Ages 6 -9, 48 pages
This is the inspiring true story of the John J. Harvey-a retired New York City fireboat reinstated on September 11, 2001. Originally launched in 1931, the Harvey was the most powerful fireboat of her time. After the September 11 attacks, with fire hydrants at Ground Zero inoperable and the Hudson River’s water supply critical to fighting the blaze, the fire department called on the Harvey for help.
The book provides brief history of events during Harvey’s prime in the 1930s. The pictures are beautiful and provide a unique story during a tragic event. It briefly explains what occurred without going into too much detail. The focus is upon the community’s involvement that creates a discussion about everyone’s role and the importance of coming together.
Ages 5 – 8, 40 pages (Very short book with about a sentence on each page with beautiful pictures)
As September 11th approaches, I wanted to highlight some children’s books that can be used to discuss the topic.
September Roses is a true story about two sisters from South Africa who grow roses. They traveled with over 2,000 roses to New York City for a flower show. Due to the attack on the World Trade Centers, the flower show cancelled and the sisters weren’t able to travel back to South Africa. So, they had no where to go and boxes of unused roses. However, there was a suggestion for how to use the roses. The sisters formed two towers of roses that helped others during this tragic situation.
The book does a good job lightly explaining what occurred without giving too much details for young ages. The story is lovely of how roses could help people’s emotion during a difficult time. The pictures are beautiful as they move from bright colors into darkness. It’s a good book to lead into discussion.

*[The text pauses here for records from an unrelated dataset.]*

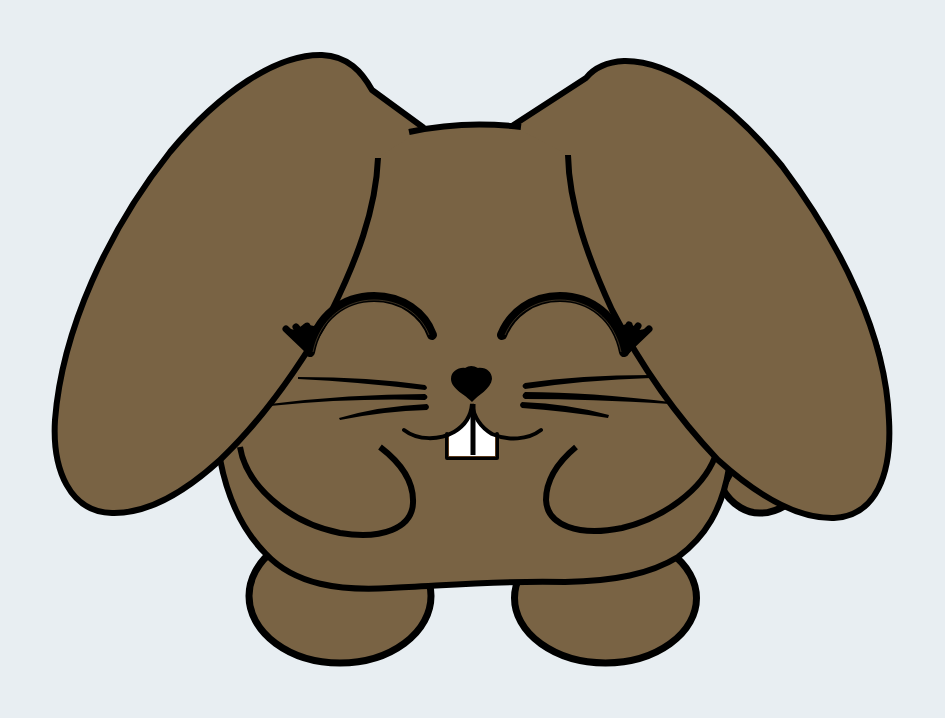
<!DOCTYPE html>
<html lang="en">
<head>
<meta charset="utf-8">
<title>Happy lop-eared bunny</title>
<style>
:root { --sky: #e8eef2; --fur: #796344; --ink: #000; --tooth: #fff; --tooth-edge: #5a3a1c; }
html, body { margin: 0; height: 100%; overflow: hidden; background: var(--sky); }
svg { display: block; width: 945px; height: 718px; }
.fur { fill: var(--fur); }
.outline { stroke: var(--ink); stroke-width: 7; stroke-linejoin: round; }
.line { fill: none; stroke: var(--ink); stroke-width: 6; }
.ink { fill: var(--ink); }
.eye { fill: none; stroke: var(--ink); stroke-width: 10; stroke-linecap: round; }
.eye-shine { fill: none; stroke: var(--fur); stroke-width: 0.8; opacity: .6; }
.lash { fill: none; stroke: var(--ink); stroke-width: 7; stroke-linecap: round; }
.mouth { fill: none; stroke: var(--ink); stroke-width: 4; stroke-linecap: round; }
</style>
</head>
<body>
<svg viewBox="0 0 945 718" role="img" aria-label="Smiling brown bunny with long floppy ears">
  <rect width="945" height="718" fill="var(--sky)"/>

  <g id="tail">
    <path class="fur outline" d="M722 488C732 506 748 514 762 513C772 513 780 509 788 504L740 455Z"/>
  </g>

  <g id="feet" class="fur outline">
    <ellipse cx="340" cy="596" rx="91" ry="67"/>
    <ellipse cx="605.500" cy="598" rx="91" ry="65"/>
  </g>

  <g id="body">
    <path class="fur" d="M372 90L424 128C455 123 490 123 512 126L586 78L660 330L729 470C722 510 705 537 678 557C650 574 615 581 565 582C500 580 440 586 390 588C340 591 295 585 266 554C240 528 227 496 220 460L300 330Z"/>
    <path class="line outline" d="M220 459C227 496 240 528 266 554C295 585 340 591 390 588C440 586 500 580 565 582C615 581 650 574 678 557C705 537 722 510 729 468"/>
  </g>

  <g id="ears">
    <path class="fur" d="M378 158C376 210 356 262 331 312C299 368 262 420 220 460C186 491 148 514 112 513C70 512 52 470 55 420C62 330 108 230 170 152C220 92 277 54 322 55C348 56 362 72 372 90L424 128Z"/>
    <path class="line outline" d="M378 158C376 210 356 262 331 312C299 368 262 420 220 460C186 491 148 514 112 513C70 512 52 470 55 420C62 330 108 230 170 152C220 92 277 54 322 55C348 56 362 72 372 90L424 128"/>
    <path class="fur" d="M568 155C569 205 588 258 612 310C642 368 680 420 718 460C758 496 798 519 834 518C876 516 892 474 889 420C886 336 842 246 782 166C730 102 670 60 624 61C606 62 594 68 586 78L512 126Z"/>
    <path class="line outline" d="M568 155C569 205 588 258 612 310C642 368 680 420 718 460C758 496 798 519 834 518C876 516 892 474 889 420C886 336 842 246 782 166C730 102 670 60 624 61C606 62 594 68 586 78L512 126"/>
    <path class="ink" d="M872 334Q881 343 882 358L876 352Z"/>
    <path class="line outline" d="M409 132Q464 120 521 127"/>
  </g>

  <g id="arms" class="line">
    <path d="M240 447C246 484 286 522 340 533C382 540 412 528 413 503C414 482 401 463 380 447"/>
    <path d="M715 457C702 490 664 518 622 528C578 537 547 525 546 500C546 480 558 462 576 447"/>
  </g>

  <g id="eyes">
    <g id="left-eye">
      <path class="lash" d="M309 351L286 329M310 345L296 327M312 340L307 326"/>
      <path class="ink" d="M284 328L309 356L326 318L314 326L304 324L296 330Z"/>
      <path class="eye" d="M310 352C317 316 344 297 374 297C402 297 424 313 432 335"/>
      <path class="eye-shine" d="M313 352C320 318 346 300 374 300C400 300 421 314 429 335"/>
    </g>
    <g id="right-eye">
      <path class="lash" d="M626 351L649 329M625 345L638 326M622 340L629 325"/>
      <path class="ink" d="M651 328L627 356L609 318L620 326L630 323L639 330Z"/>
      <path class="eye" d="M624 352C617 316 590 297 560 297C532 297 511 313 502 335"/>
      <path class="eye-shine" d="M621 352C614 318 588 300 560 300C534 300 514 314 505 335"/>
    </g>
  </g>

  <g id="whiskers" class="ink">
    <path d="M298 377Q370 377 425 385Q429 388 425 390Q360 382 298 379Z"/>
    <path d="M270 404Q350 394 425 394Q430 397 425 400Q350 398 270 406Z"/>
    <path d="M339 418Q380 406 427 404Q431 407 427 410Q385 411 340 420Z"/>
    <path d="M651 375Q580 375 525 383Q520 386 525 389Q585 380 651 378Z"/>
    <path d="M670 402Q590 392 525 392Q520 396 525 399Q590 399 670 404Z"/>
    <path d="M609 415Q570 404 522 402Q518 405 522 408Q565 411 608 418Z"/>
  </g>

  <g id="muzzle">
    <path fill="var(--tooth)" d="M447 434Q464 428 472 412Q480 430 497 436V458H447Z"/>
    <path class="mouth" d="M447 434V458H497V434" stroke-linejoin="round"/>
    <path d="M448.500 436V456.500H495.500V436" fill="none" stroke="var(--tooth-edge)" stroke-width="1"/>
    <path d="M473 404V455" stroke="var(--ink)" stroke-width="5"/>
    <path class="mouth" d="M404 430C418 441 440 440 454 432C464 426 471 418 472 404C474 418 482 428 492 434C508 441 528 440 541 430"/>
    <path class="ink" d="M472 402C466 395 451 389 451 379C451 371 459 367 465 368Q471 364 478 368C486 367 492 372 492 379C491 389 478 395 472 402Z"/>
  </g>
</svg>
</body>
</html>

– opening page
As I looked down at the roses, a young man walked to where I stood and told me how they came to be there.